The answer must consist of every line in the records below that contains the string "small".

[Data extracted from a collection]
▼▼▼

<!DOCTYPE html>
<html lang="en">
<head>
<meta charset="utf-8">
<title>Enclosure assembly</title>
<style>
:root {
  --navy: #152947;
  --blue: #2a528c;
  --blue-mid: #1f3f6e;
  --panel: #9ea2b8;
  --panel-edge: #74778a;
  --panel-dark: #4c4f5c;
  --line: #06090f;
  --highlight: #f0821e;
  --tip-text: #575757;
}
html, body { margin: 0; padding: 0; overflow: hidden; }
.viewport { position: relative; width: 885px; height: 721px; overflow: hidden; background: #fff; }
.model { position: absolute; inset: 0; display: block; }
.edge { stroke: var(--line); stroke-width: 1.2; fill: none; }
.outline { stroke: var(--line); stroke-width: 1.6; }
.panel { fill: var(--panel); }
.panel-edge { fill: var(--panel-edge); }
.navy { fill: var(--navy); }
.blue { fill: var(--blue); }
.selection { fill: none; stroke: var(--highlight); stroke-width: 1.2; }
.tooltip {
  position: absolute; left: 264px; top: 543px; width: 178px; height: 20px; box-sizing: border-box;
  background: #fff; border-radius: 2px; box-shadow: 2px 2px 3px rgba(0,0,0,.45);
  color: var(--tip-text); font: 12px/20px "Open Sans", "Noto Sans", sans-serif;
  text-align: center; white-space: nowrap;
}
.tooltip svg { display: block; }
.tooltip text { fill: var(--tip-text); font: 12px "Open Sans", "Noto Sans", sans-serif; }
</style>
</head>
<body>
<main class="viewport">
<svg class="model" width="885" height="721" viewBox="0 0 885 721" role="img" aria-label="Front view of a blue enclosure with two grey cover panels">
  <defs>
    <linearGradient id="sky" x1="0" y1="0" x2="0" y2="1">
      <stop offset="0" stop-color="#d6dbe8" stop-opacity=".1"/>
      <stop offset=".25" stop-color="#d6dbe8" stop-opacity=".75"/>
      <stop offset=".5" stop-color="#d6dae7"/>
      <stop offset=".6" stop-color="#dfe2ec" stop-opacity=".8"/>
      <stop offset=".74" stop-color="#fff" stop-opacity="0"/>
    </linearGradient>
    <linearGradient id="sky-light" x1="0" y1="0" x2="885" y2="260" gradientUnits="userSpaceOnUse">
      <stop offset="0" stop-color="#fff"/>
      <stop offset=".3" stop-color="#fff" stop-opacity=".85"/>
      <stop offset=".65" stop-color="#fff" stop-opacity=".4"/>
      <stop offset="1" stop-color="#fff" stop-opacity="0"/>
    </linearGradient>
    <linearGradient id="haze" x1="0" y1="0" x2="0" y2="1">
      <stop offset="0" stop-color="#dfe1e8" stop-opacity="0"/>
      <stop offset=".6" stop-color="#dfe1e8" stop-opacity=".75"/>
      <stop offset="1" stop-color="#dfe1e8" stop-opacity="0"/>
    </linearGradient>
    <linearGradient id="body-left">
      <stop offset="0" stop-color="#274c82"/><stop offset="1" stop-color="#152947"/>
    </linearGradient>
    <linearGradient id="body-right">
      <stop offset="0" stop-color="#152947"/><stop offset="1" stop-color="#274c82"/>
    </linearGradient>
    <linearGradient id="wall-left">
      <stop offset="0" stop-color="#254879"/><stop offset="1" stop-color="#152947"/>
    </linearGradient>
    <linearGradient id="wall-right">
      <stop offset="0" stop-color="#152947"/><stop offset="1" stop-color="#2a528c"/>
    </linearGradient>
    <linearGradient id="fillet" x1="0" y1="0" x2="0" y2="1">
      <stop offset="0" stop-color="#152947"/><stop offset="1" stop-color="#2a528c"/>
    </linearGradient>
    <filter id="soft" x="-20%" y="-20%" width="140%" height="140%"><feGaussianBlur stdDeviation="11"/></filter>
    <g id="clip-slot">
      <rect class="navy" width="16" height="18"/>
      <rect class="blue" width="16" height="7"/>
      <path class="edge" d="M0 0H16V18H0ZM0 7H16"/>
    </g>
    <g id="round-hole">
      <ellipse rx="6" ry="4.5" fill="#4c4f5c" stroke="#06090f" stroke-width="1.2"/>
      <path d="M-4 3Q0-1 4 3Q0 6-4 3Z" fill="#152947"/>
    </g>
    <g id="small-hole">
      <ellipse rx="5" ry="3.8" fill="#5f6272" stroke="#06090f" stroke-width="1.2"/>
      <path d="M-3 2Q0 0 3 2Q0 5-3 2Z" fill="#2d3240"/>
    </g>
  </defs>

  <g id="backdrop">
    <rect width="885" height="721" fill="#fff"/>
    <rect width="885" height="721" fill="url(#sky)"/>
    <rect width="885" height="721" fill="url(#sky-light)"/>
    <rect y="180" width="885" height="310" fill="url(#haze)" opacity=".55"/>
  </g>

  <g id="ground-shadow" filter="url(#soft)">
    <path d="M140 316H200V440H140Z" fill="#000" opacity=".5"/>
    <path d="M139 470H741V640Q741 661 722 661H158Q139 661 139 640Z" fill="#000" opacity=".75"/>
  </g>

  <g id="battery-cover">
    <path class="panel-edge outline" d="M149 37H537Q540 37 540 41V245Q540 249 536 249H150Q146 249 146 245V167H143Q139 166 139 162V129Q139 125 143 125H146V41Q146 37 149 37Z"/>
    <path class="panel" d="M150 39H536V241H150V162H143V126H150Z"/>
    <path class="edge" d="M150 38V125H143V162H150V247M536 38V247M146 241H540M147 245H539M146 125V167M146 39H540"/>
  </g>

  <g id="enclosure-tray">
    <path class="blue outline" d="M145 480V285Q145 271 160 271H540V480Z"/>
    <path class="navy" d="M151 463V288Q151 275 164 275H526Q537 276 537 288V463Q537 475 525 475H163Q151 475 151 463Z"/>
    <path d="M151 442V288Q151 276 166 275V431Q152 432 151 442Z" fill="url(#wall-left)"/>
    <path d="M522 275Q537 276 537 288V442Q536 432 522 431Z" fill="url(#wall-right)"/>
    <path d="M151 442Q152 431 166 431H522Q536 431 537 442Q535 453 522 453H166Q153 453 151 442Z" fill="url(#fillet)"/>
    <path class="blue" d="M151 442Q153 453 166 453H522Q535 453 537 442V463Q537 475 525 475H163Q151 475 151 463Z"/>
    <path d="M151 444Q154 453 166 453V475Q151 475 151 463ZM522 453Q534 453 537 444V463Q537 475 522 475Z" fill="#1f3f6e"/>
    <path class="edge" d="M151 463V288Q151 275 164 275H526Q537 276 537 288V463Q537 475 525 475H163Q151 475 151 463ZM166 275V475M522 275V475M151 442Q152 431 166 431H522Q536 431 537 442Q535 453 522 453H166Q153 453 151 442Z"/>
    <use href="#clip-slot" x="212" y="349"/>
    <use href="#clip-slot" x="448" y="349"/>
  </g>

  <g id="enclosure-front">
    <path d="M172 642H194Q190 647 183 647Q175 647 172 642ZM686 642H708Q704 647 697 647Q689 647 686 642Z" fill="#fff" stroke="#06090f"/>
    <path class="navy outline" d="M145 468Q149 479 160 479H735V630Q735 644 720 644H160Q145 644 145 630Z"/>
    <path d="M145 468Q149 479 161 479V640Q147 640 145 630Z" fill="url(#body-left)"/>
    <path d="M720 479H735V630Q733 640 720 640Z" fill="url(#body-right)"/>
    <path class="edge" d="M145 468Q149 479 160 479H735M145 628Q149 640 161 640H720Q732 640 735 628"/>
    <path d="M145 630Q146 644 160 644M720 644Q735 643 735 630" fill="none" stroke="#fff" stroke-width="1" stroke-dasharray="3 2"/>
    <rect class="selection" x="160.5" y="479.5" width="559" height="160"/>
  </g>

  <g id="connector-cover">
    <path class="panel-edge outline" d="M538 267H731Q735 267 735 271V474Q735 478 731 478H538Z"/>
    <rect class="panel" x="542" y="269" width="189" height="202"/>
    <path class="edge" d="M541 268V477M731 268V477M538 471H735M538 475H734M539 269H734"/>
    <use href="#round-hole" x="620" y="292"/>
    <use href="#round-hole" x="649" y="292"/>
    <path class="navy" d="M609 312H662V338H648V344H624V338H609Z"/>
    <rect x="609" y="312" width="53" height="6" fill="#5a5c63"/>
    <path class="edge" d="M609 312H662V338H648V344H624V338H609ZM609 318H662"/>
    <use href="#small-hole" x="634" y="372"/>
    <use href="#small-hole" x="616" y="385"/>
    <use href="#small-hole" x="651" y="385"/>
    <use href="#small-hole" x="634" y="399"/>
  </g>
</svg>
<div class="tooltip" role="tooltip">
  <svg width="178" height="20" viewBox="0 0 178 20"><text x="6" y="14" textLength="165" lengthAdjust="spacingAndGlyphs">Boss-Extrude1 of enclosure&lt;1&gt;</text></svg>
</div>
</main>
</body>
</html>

▲▲▲

- [ANSWER]:
    <g id="small-hole">
    <use href="#small-hole" x="634" y="372"/>
    <use href="#small-hole" x="616" y="385"/>
    <use href="#small-hole" x="651" y="385"/>
    <use href="#small-hole" x="634" y="399"/>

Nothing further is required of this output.